[Plain-text document sources]
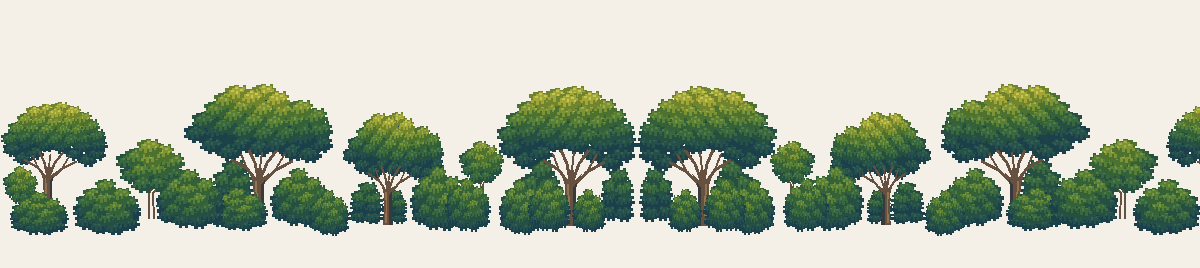
<!DOCTYPE html>
<html lang="en">
<head>
<meta charset="utf-8">
<title>Woodland border</title>
<style>
:root {
  --paper: #f4f0e8;
  --bark: #66503f;
  --bark-light: #92734f;
  --bark-dark: #39393c;
  --leaf-dark: #1d434a;
  --bush-dark: #1f4850;
}
html, body { margin: 0; background: var(--paper); overflow: hidden; }
svg { display: block; width: 1200px; height: 268px; }
.top    { --base: #70842d; --lit: #a0a638; --glint: #c9c350; }
.bright { --base: #4d722f; --lit: #7c9336; --glint: #a3ac42; }
.mid    { --base: #346138; --lit: #587f38; --glint: #78953c; }
.low    { --base: #255041; --lit: #386740; --glint: #507b40; }
.deep   { --base: #1c4049; --lit: #25504b; --glint: #32624a; }
.base { fill: var(--base); }
.lit { fill: var(--lit); }
.glint { fill: var(--glint); }
.crown-shade { fill: var(--leaf-dark); }
.bush-shade { fill: var(--bush-dark); }
.bark { fill: var(--bark); }
.bark-light { fill: var(--bark-light); }
.bark-dark { fill: var(--bark-dark); }
.branch { fill: none; stroke: var(--bark); stroke-width: 3; }
.twig { fill: none; stroke: var(--bark); stroke-width: 2; }
</style>
</head>
<body>
<svg viewBox="0 0 1200 268" role="img" aria-label="A row of pixel-style trees and bushes" shape-rendering="crispEdges">
<defs>
  <g id="tuft">
    <path class="base" d="M-3-9h5v2h4v-2h3v4h3v3h-2v2h3v4h-3v2h-3v3h-4v-2h-3v2h-4v-3h-4v-2h-4v-3h2v-3h-2v-4h4v-2h5z"/>
    <path class="lit" d="M-8-4h3v-2h3v-2h4v2h3v-1h3v3h2v3h-3v3h-2v-2h-2v4h-3v-3h-2v4h-3v-4h-2v2h-3v-3h2z"/>
    <path class="glint" d="M-2-7h3v2h-3zM-6-4h3v2h-3zM3-5h3v2h-3zM-1-3h2v3h-2zM6-2h2v2h-2z"/>
  </g>

  <g id="crown-broad">
    <path class="crown-shade" d="M-60 38L-20 12H20L60 30L66 58L50 68L30 62L0 62L-30 64L-56 54z"/>
    <g class="deep">
      <use href="#tuft" x="-62" y="50"/><use href="#tuft" x="-46" y="61"/><use href="#tuft" x="-29" y="68"/><use href="#tuft" x="-42" y="48"/><use href="#tuft" x="-16" y="60"/><use href="#tuft" x="1" y="64"/><use href="#tuft" x="18" y="61"/><use href="#tuft" x="35" y="68"/><use href="#tuft" x="51" y="70"/><use href="#tuft" x="62" y="60"/><use href="#tuft" x="46" y="55"/>
    </g>
    <g class="low">
      <use href="#tuft" x="-54" y="37"/><use href="#tuft" x="-34" y="42"/><use href="#tuft" x="-15" y="47"/><use href="#tuft" x="6" y="50"/><use href="#tuft" x="28" y="50"/><use href="#tuft" x="47" y="46"/><use href="#tuft" x="62" y="46"/>
    </g>
    <g class="mid">
      <use href="#tuft" x="-42" y="26"/><use href="#tuft" x="-24" y="32"/><use href="#tuft" x="-4" y="37"/><use href="#tuft" x="17" y="39"/><use href="#tuft" x="37" y="36"/><use href="#tuft" x="57" y="33"/>
    </g>
    <g class="bright">
      <use href="#tuft" x="-32" y="17"/><use href="#tuft" x="-14" y="22"/><use href="#tuft" x="6" y="26"/><use href="#tuft" x="26" y="27"/><use href="#tuft" x="43" y="25"/>
    </g>
    <g class="top">
      <use href="#tuft" x="-21" y="10"/><use href="#tuft" x="6" y="9"/><use href="#tuft" x="-6" y="14"/><use href="#tuft" x="19" y="16"/>
    </g>
  </g>

  <g id="crown-round">
    <path class="crown-shade" d="M-58 44L-36 18L-10 10H18L44 24L60 48L58 68L40 66L20 56L-12 58L-36 68L-56 62z"/>
    <g class="deep">
      <use href="#tuft" x="-54" y="63"/><use href="#tuft" x="-40" y="74"/><use href="#tuft" x="-25" y="67"/><use href="#tuft" x="-34" y="55"/><use href="#tuft" x="-9" y="57"/><use href="#tuft" x="11" y="59"/><use href="#tuft" x="29" y="68"/><use href="#tuft" x="45" y="76"/><use href="#tuft" x="57" y="68"/><use href="#tuft" x="59" y="57"/><use href="#tuft" x="39" y="59"/>
    </g>
    <g class="low">
      <use href="#tuft" x="-56" y="49"/><use href="#tuft" x="-38" y="46"/><use href="#tuft" x="-18" y="47"/><use href="#tuft" x="4" y="49"/><use href="#tuft" x="24" y="50"/><use href="#tuft" x="42" y="48"/><use href="#tuft" x="57" y="45"/>
    </g>
    <g class="mid">
      <use href="#tuft" x="-47" y="35"/><use href="#tuft" x="-28" y="35"/><use href="#tuft" x="-8" y="37"/><use href="#tuft" x="14" y="37"/><use href="#tuft" x="33" y="37"/><use href="#tuft" x="49" y="32"/>
    </g>
    <g class="bright">
      <use href="#tuft" x="-36" y="24"/><use href="#tuft" x="-18" y="24"/><use href="#tuft" x="2" y="26"/><use href="#tuft" x="22" y="25"/><use href="#tuft" x="39" y="22"/>
    </g>
    <g class="top">
      <use href="#tuft" x="-24" y="14"/><use href="#tuft" x="-7" y="11"/><use href="#tuft" x="10" y="9"/><use href="#tuft" x="25" y="14"/><use href="#tuft" x="3" y="16"/>
    </g>
  </g>

  <g id="trunk">
    <path class="branch" d="M-2-42L-12-56L-28-66M-1-46L-4-62L-10-76M2-46L8-62L18-76M3-40L16-54L34-64"/>
    <path class="twig" d="M-12-56L-18-72M16-54L26-72M0-48L3-74"/>
    <path class="bark" d="M-7 0L-5-20L-6-40L-9-50L-3-46L-1-56L3-56L4-46L11-52L5-38L5-18L7 0z"/>
    <path class="bark-dark" d="M2 0L2-38L6-44L5-36L5-18L7 0z"/>
    <path class="bark-light" d="M-5-2L-3-20L-4-42L-2-42L-1-18L-2-2z"/>
  </g>

  <g id="bush">
    <path class="bush-shade" d="M-28 28L-14 12H10L28 26L30 52L10 58H-12L-30 52z"/>
    <g class="deep">
      <use href="#tuft" x="-25" y="50"/><use href="#tuft" x="-9" y="55"/><use href="#tuft" x="9" y="56"/><use href="#tuft" x="25" y="51"/><use href="#tuft" x="27" y="39"/><use href="#tuft" x="-27" y="38"/>
    </g>
    <g class="low">
      <use href="#tuft" x="-17" y="43"/><use href="#tuft" x="1" y="46"/><use href="#tuft" x="17" y="43"/><use href="#tuft" x="-24" y="28"/><use href="#tuft" x="24" y="29"/><use href="#tuft" x="-8" y="34"/>
    </g>
    <g class="mid">
      <use href="#tuft" x="8" y="33"/><use href="#tuft" x="-16" y="20"/><use href="#tuft" x="16" y="20"/><use href="#tuft" x="-3" y="23"/><use href="#tuft" x="-2" y="10"/>
    </g>
  </g>

  <g id="shade-bush">
    <path class="bush-shade" d="M-14 14H14L16 46H-16z"/>
    <g class="deep">
      <use href="#tuft" x="-9" y="46"/><use href="#tuft" x="8" y="47"/><use href="#tuft" x="-8" y="32"/><use href="#tuft" x="9" y="34"/>
    </g>
    <g class="low">
      <use href="#tuft" x="-7" y="20"/><use href="#tuft" x="8" y="22"/><use href="#tuft" x="2" y="9"/>
    </g>
  </g>

  <g id="sapling">
    <path class="twig" d="M-1 80V48L-14 36M-1 54L12 38M4 80L3 54L10 46M-1 48V34"/>
    <g class="low">
      <use href="#tuft" x="-18" y="36"/><use href="#tuft" x="-7" y="45"/><use href="#tuft" x="10" y="44"/><use href="#tuft" x="20" y="35"/><use href="#tuft" x="-22" y="23"/>
    </g>
    <g class="mid">
      <use href="#tuft" x="-8" y="31"/><use href="#tuft" x="8" y="30"/><use href="#tuft" x="22" y="23"/><use href="#tuft" x="-13" y="18"/>
    </g>
    <g class="bright">
      <use href="#tuft" x="1" y="19"/><use href="#tuft" x="12" y="14"/><use href="#tuft" x="-1" y="9"/>
    </g>
  </g>

  <g id="woodland">
    <g id="rear-bushes">
      <use href="#shade-bush" transform="translate(232 160)"/>
      <use href="#shade-bush" transform="translate(366 182) scale(.8 .75)"/>
      <use href="#shade-bush" transform="translate(394 190) scale(.6)"/>
      <use href="#shade-bush" transform="translate(540 160) scale(1 1.2)"/>
      <use href="#shade-bush" transform="translate(617 168) scale(.8 .96)"/>
    </g>
    <g id="saplings">
      <use href="#sapling" transform="translate(20 166) scale(.5 .7)"/>
      <use href="#sapling" transform="translate(150 139)"/>
      <use href="#sapling" transform="translate(481 141) scale(.65 .8)"/>
    </g>
    <g id="tree-edge">
      <use href="#crown-round" transform="translate(53 102) scale(.76)"/>
      <use href="#trunk" transform="translate(48 210) scale(.85 .76)"/>
    </g>
    <g id="tree-broad">
      <use href="#crown-broad" transform="translate(258 84)"/>
      <use href="#trunk" transform="translate(259 220) scale(1 .92)"/>
    </g>
    <g id="tree-slim">
      <use href="#crown-broad" transform="translate(393 112) scale(.68 .88)"/>
      <use href="#trunk" transform="translate(388 225) scale(.7 .78)"/>
    </g>
    <g id="tree-round">
      <use href="#crown-round" transform="translate(565 86)"/>
      <use href="#trunk" transform="translate(571 226)"/>
    </g>
    <g id="front-bushes">
      <use href="#bush" transform="translate(39 191) scale(.75 .68)"/>
      <use href="#bush" transform="translate(107 178) scale(.86 .88)"/>
      <use href="#bush" transform="translate(238 187) scale(.76 .67)"/>
      <use href="#bush" transform="translate(190 168) scale(.88 .94)"/>
      <use href="#bush" transform="translate(300 167) scale(.76 .92)"/>
      <use href="#bush" transform="translate(329 189) scale(.52 .72)"/>
      <use href="#bush" transform="translate(439 165) scale(.74 1.02)"/>
      <use href="#bush" transform="translate(468 177) scale(.58 .84)"/>
      <use href="#bush" transform="translate(521 178) scale(.56 .88)"/>
      <use href="#bush" transform="translate(549 178) scale(.54 .83)"/>
      <use href="#bush" transform="translate(589 188) scale(.44 .68)"/>
    </g>
  </g>
</defs>

<rect width="1200" height="268" fill="var(--paper)"/>
<use href="#woodland"/>
<use href="#woodland" transform="matrix(-1 0 0 1 1274 0)"/>
</svg>
</body>
</html>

Required action ▸ All that is needed is a number: how many lines in the data above contain the string "paper".

Your solution ▸ 3